Chemo ruins your hands. Your skin gets very dry and cracked, and the skin on my fingertips peeled – so I couldn’t use my finger to unlock my IPhone (middle-class problems). I used lots and lots of intensive hand cream – like Neutrogena, l'Oreal, Garnier etc. I had tubes in every room and in my handbag, and used it constantly.
Chemo also affects your nails. They get soft, brittle and discoloured. Some people swear by using black or dark purple nail varnish, saying that the polish prevents UV light getting to the nails which stops the damage. My nurse told me that if your nails are going to go, they’re going to go. I used purple varnish for the first session then couldn’t be arsed to reapply it once it chipped. I then used Sally Hansen’s Nail Strengthener (clear) to help keep them strong. If you use nail polish remover, use alcohol free, as the alcohol stings.
You either get diarrhoea or constipation. I got very bad constipation. Your oncologist should give you a prescription for laxatives. If you haven’t been for 4-5 days, ring the nurse and they should give you something stronger. Drink lots of water. Some people swear by prunes. Take the laxatives regularly. You will need them.
I got bad indigestion. My oncologist gave me Losec tablets (omeprazole). Don’t suffer in silence.
Some chemo drugs can make you feel very, very sick, especially FEC. I got a standard cocktail of drugs, and then had to ask for something stronger. The usual ones are Ondansetron and Cyclizine. There is also something called Aprepitant (Emend) that they can give you as well if you need it. Again, don’t suffer in silence.

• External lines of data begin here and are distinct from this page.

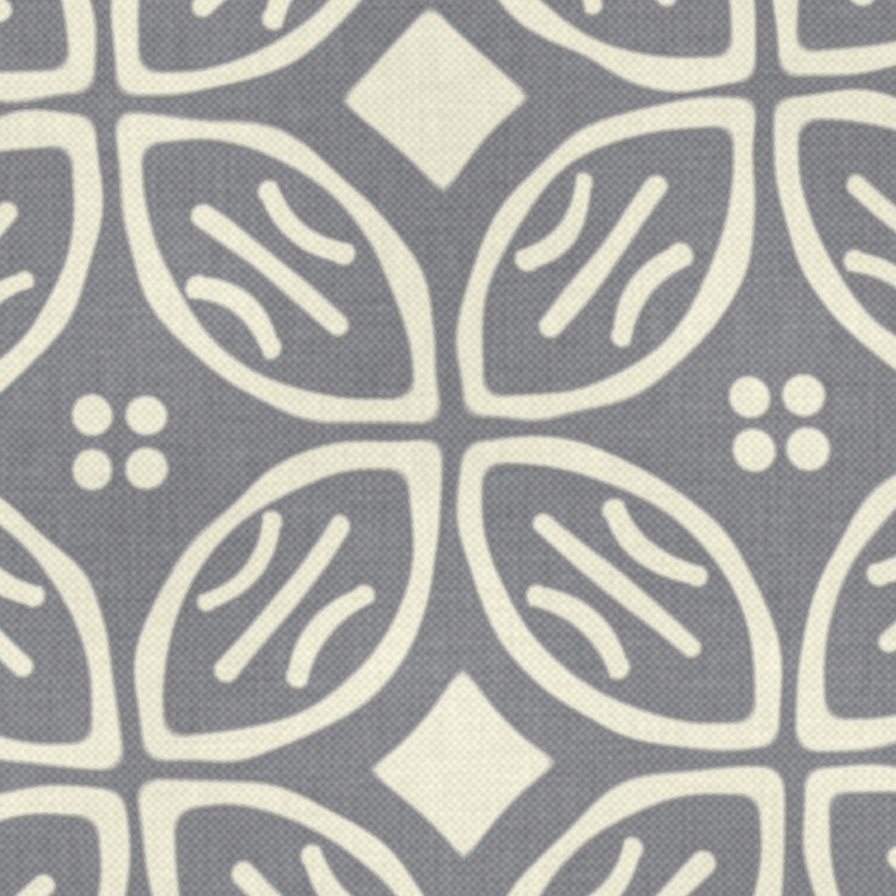
Write a Shadertoy shader that draws this pattern.

```glsl
const vec3 INK = vec3(0.525, 0.527, 0.545);
const vec3 CLOTH = vec3(0.915, 0.905, 0.825);
const vec2 ORIGIN = vec2(0.501, 0.518);        // a meeting point of four leaf tips
const vec2 STEP_RIGHT = vec2(0.368, 0.011);    // one leaf across
const vec2 STEP_UP = vec2(-0.015, 0.372);      // one leaf up
const float LEAF_HALF = 0.473;
const float LEAF_ROUND = 0.75;
const float OUTLINE = 0.078;
const float VEIN_RADIUS = 0.034;
const float VEIN_HALF = 0.275;
const float SIDE_VEIN_HALF = 0.15;
const float SIDE_VEIN_GAP = 0.135;
const float SIDE_VEIN_BOW = 0.045;
const float DIAMOND_HALF = 0.31;
const float DOT_OFFSET = 0.082;
const float DOT_RADIUS = 0.064;
const float WARP = 0.035;
const float WOBBLE = 0.032;
const float THREADS = 190.0;
const float GRAIN = 0.06;
const float PI = 3.14159;

vec2 hash2(vec2 p) {
    p = vec2(dot(p, vec2(127.1, 311.7)), dot(p, vec2(269.5, 183.3)));
    return 2.0 * fract(sin(p) * 43758.5) - 1.0;
}

float gradientNoise(vec2 p) {
    vec2 i = floor(p), f = p - i;
    vec2 u = f * f * f * (f * (f * 6.0 - 15.0) + 10.0);
    vec2 e = vec2(0.0, 1.0);
    float low = mix(dot(hash2(i), f), dot(hash2(i + e.yx), f - e.yx), u.x);
    float high = mix(dot(hash2(i + e.xy), f - e.xy), dot(hash2(i + e.yy), f - e.yy), u.x);
    return mix(low, high, u.y);
}

float smoothMax(float a, float b, float k) {
    float h = max(k - abs(a - b), 0.0) / k;
    return max(a, b) + 0.25 * h * h * k;
}

float roundedCorner(vec2 q) {
    vec2 c = q - (LEAF_HALF - LEAF_ROUND);
    return length(max(c, 0.0)) + min(max(c.x, c.y), 0.0) - LEAF_ROUND;
}

// Square with two opposite rounded corners; the tips lie on x = y
float leafDistance(vec2 q) {
    vec2 c = vec2(q.x, -q.y);
    return smoothMax(roundedCorner(c), roundedCorner(-c), 0.07);
}

// A straight middle vein between two that bow towards it
float veinDistance(vec2 q, float turn) {
    float a = 0.25 * PI + turn;
    vec2 along = vec2(cos(a), sin(a));
    float t = dot(q, along);
    float n = abs(dot(q, vec2(-along.y, along.x)));
    float middle = length(vec2(max(abs(t) - VEIN_HALF, 0.0), n));
    float s = clamp(t / SIDE_VEIN_HALF, -1.0, 1.0);
    float side = length(vec2(t - s * SIDE_VEIN_HALF, n - SIDE_VEIN_GAP - SIDE_VEIN_BOW * s * s));
    return min(middle, side) - VEIN_RADIUS;
}

float diamondDistance(vec2 q) {
    vec2 a = sqrt(q * q + 0.0006);
    float s = (a.x - a.y) / DIAMOND_HALF;
    return 0.707 * (a.x + a.y - DIAMOND_HALF) + 0.025 * (1.0 - s * s);
}

float dotsDistance(vec2 q) {
    return length(abs(q) - DOT_OFFSET) - DOT_RADIUS;
}

float patternDistance(vec2 p) {
    p += WARP * vec2(gradientNoise(p * 1.9), gradientNoise(p * 1.9 + 17.3));

    // Leaves, mirrored in alternate cells
    vec2 cell = floor(p);
    vec2 q = p - cell - 0.5;
    if (mod(cell.x + cell.y, 2.0) > 0.5) q.x = -q.x;
    vec2 vary = hash2(cell + 5.0);
    float wobble = WOBBLE * gradientNoise(p * 3.2 + cell * 7.3);
    float leaf = leafDistance(q);
    float outline = max(leaf - 1.4 * wobble, -leaf - OUTLINE - 0.6 * wobble);
    float veins = veinDistance(q + 0.02 * vary, 0.1 * vary.x) - wobble * 0.4;

    // Diamonds and dots fill the gaps between rounded corners
    vec2 node = floor(p + 0.5);
    vec2 r = p - node;
    float filler = 1.0;
    if (mod(node.x + node.y, 2.0) > 0.5)
        filler = mod(node.y, 2.0) > 0.5 ? diamondDistance(r) : dotsDistance(r);
    return min(min(outline, veins), filler - wobble * 0.3);
}

// Plain weave with uneven threads, about -1 to 1
float weave(vec2 uv) {
    vec2 t = uv * THREADS + 0.5 * vec2(gradientNoise(uv * 23.0), gradientNoise(uv * 23.0 + 9.0));
    float crossing = sin(PI * t.x) * sin(PI * t.y);
    float warpThread = gradientNoise(t * vec2(0.9, 0.07));
    float weftThread = gradientNoise(t * vec2(0.07, 0.9) + 31.0);
    float slub = gradientNoise(t * 0.55 + 57.0);
    return 0.65 * crossing + 0.8 * (warpThread + weftThread) + 0.6 * slub;
}

void mainImage(out vec4 fragColor, in vec2 fragCoord) {
    vec2 uv = fragCoord / iResolution.y;
    vec2 p = inverse(mat2(STEP_RIGHT, STEP_UP)) * (uv - ORIGIN);
    float grain = weave(uv);

    // Printed edge, slightly broken by the threads
    float edge = 0.008 + 1.0 / (iResolution.y * STEP_UP.y);
    float d = patternDistance(p) + 0.004 * grain;
    float bare = 1.0 - smoothstep(-edge, edge, d);

    vec3 color = mix(INK, CLOTH, bare);
    float shade = 0.04 * gradientNoise(uv * 3.0 + 3.0);
    color += GRAIN * grain * mix(1.0, 0.75, bare) + shade;
    fragColor = vec4(clamp(color, 0.0, 1.0), 1.0);
}
```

Chemo makes you menopausal so everything dries up and gets sore, and it can sting when you wee. There’s a fab lubricant called YES that you can get on prescription from your GP. They do small applicators that you squeeze inside 2-3x/week (bit like using a tampon), and then a large tube of lubricant. It’s not sticky and it really works.
You can wear what you like for chemo, as long as the nurses can get to your port or PICC line. I wore layers so I could strip off if I had a hot flush. The units have comfy reclining chairs to sit on, and comfort was the order of the day.

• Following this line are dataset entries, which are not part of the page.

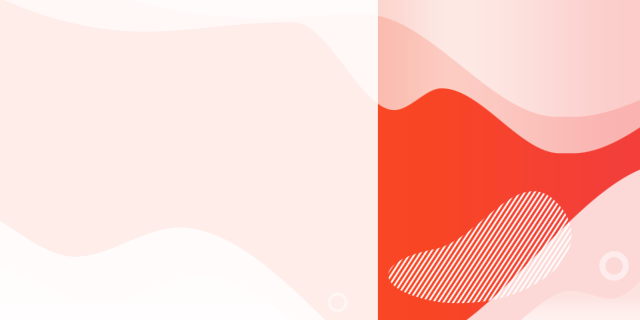
Give the GLSL for this background, as a Shadertoy shader.

```glsl
// Layered red and blush waves with a striped blob, two rings and a pale veil on the left.

#define VEIL_EDGE 1.181      // the veil covers everything left of this x
#define VEIL_ALPHA 0.9
#define BAND_ALPHA 0.82      // strength of the translucent upper band
#define RING_ALPHA 0.5
#define STRIPE_PERIOD 0.0156
#define STRIPE_SLANT 0.65    // horizontal shift per unit of height
#define STRIPE_FILL 0.42     // white share of each period

const vec3 RED_WARM  = vec3(0.975, 0.275, 0.140);
const vec3 RED_COOL  = vec3(0.953, 0.245, 0.225);
const vec3 SKY_LEFT  = vec3(0.985, 0.840, 0.810);
const vec3 SKY_PALE  = vec3(0.992, 0.912, 0.895);
const vec3 SKY_RIGHT = vec3(0.985, 0.800, 0.790);
const vec3 BLUSH     = vec3(0.988, 0.852, 0.842);
const vec3 MIST      = vec3(0.992, 0.890, 0.880);
const vec3 MIST_LOW  = vec3(0.996, 0.940, 0.932);
const vec3 WHITE     = vec3(1.0);

// Antialiased coverage of the region where d is negative
float cover(float d) {
    return clamp(0.5 - d / max(fwidth(d), 1e-6), 0.0, 1.0);
}

// Quadratic slope that flattens out at x = end
float approach(float x, float end, float width) {
    float t = max(0.0, (end - x) / width);
    return t * t;
}

// Wave heights, each a chain of smooth rises and falls
float upperWave(float x) {
    return 0.943 + 0.057 * approach(x, 0.833, 0.43)
        + 0.012 * smoothstep(0.833, 1.08, x)
        - 0.320 * smoothstep(1.14, 1.74, x)
        + 0.186 * smoothstep(1.79, 2.39, x);
}

float middleWave(float x) {
    return 0.901 + 0.105 * approach(x, 0.456, 0.456)
        + 0.029 * smoothstep(0.456, 0.88, x)
        - 0.274 * smoothstep(0.92, 1.232, x)
        + 0.068 * smoothstep(1.232, 1.38, x)
        - 0.203 * smoothstep(1.38, 1.75, x)
        + 0.287 * smoothstep(1.79, 2.39, x);
}

float lowerHills(float x) {
    float left = 0.361 - 0.163 * smoothstep(-0.14, 0.234, x)
        + 0.091 * smoothstep(0.234, 0.56, x)
        - 0.666 * smoothstep(0.56, 1.56, x);
    float right = -0.087 + 0.579 * smoothstep(1.25, 2.1, x);
    return max(left, right);
}

float mistHills(float x) {
    float left = 0.186 - 0.131 * smoothstep(-0.1, 0.3125, x)
        + 0.085 * smoothstep(0.3125, 0.63, x)
        - 0.400 * smoothstep(0.63, 1.33, x);
    float right = -0.067 + 0.158 * smoothstep(1.5, 1.784, x)
        - 0.024 * smoothstep(1.784, 1.91, x)
        + 0.180 * smoothstep(1.91, 2.16, x);
    return max(left, right);
}

// Bent drop: an ellipse whose axis climbs and whose height doubles
float blob(vec2 p) {
    float u = (p.x - 1.2135) / 0.5725;
    float swell = smoothstep(0.25, 0.9, u);
    float offset = p.y - (0.140 + 0.125 * swell);
    float radius = 0.1875 * (1.0 + swell);
    return offset * offset - radius * radius * u * (1.0 - u);
}

float stripes(vec2 p) {
    float phase = (p.x - STRIPE_SLANT * p.y) / STRIPE_PERIOD;
    float d = abs(fract(phase) - 0.5) - 0.5 * STRIPE_FILL;
    return clamp(0.5 - d / fwidth(phase), 0.0, 1.0);
}

float ring(vec2 p, vec2 center, float radius, float halfWidth) {
    return cover(abs(length(p - center) - radius) - halfWidth);
}

void mainImage(out vec4 fragColor, in vec2 fragCoord) {
    vec2 p = fragCoord / iResolution.xy * vec2(2.0, 1.0);

    // Red ground and the two translucent upper layers
    vec3 color = mix(RED_WARM, RED_COOL, smoothstep(1.2, 2.0, p.x));
    vec3 sky = mix(SKY_LEFT, SKY_PALE, smoothstep(1.18, 1.42, p.x));
    sky = mix(sky, SKY_RIGHT, smoothstep(1.42, 2.0, p.x));
    color = mix(color, sky, BAND_ALPHA * cover(middleWave(p.x) - p.y));
    color = mix(color, sky, cover(upperWave(p.x) - p.y));

    // Lower hills with mist at their feet
    color = mix(color, BLUSH, cover(p.y - lowerHills(p.x)));
    vec3 mist = mix(MIST_LOW, MIST, smoothstep(0.01, 0.08, p.y));
    color = mix(color, mist, cover(p.y - mistHills(p.x)));

    // Striped blob and rings
    color = mix(color, WHITE, cover(blob(p)) * stripes(p));
    float rings = max(ring(p, vec2(1.919, 0.169), 0.0365, 0.0095),
                      ring(p, vec2(1.055, 0.055), 0.026, 0.005));
    color = mix(color, WHITE, RING_ALPHA * rings);

    // Pale veil over the left side
    color = mix(color, WHITE, VEIL_ALPHA * cover(p.x - VEIL_EDGE));
    fragColor = vec4(color, 1.0);
}
```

At home, I wore loose comfy layers again. Some people buy cheap stuff from TKMaxx or NewLook or supermarkets that they burn afterwards to celebrate the end of chemo. Others treat themselves to lovely soft cashmere clothes so they have a little bit of luxury whilst they look and feel like crap. I wore loose trousers or leggings and baggy T-shirts.
Some friends sent me some warm fleecy blankets to snuggle up under on the sofa, which were fantastic.
Wearing heels became really really painful since my toenails were manky as well. I was shocked how painful it was to wear all my old shoes once I had finished chemo. It took a while to build my tolerance up again.
The best thing you can do is to do a little bit of exercise every day. I walked with a neighbour, slowly, for 30 minutes every day, apart from 1 day in each chemo week when I just felt too weak. I hated getting ready to go out but felt so much better for it, and felt I’d earned the right to veg out on the sofa for the rest of the day.
You need an overnight bag packed and ready in case you get a high temperature and need to go into hospital. You need pyjamas, underwear, toiletries (as hospitals don’t have any, so I had a spare hand cream, lip balm, toothbrush and biotene toothpaste), a spare bottle of squash or flavoured water, your phone charger, notepad and pen, wallet with £20 so you can leave your main wallet at home, and a book maybe. I didn’t and when I was sick with a high temp I couldn’t think what I needed. A nice pillow case is good as hospital sheets are not the softest. Some people also said to take your own pillow. And slippers for your feet and socks with rubber grips on (I think Totes make some) so you don’t slip on the floor when you go to the loo.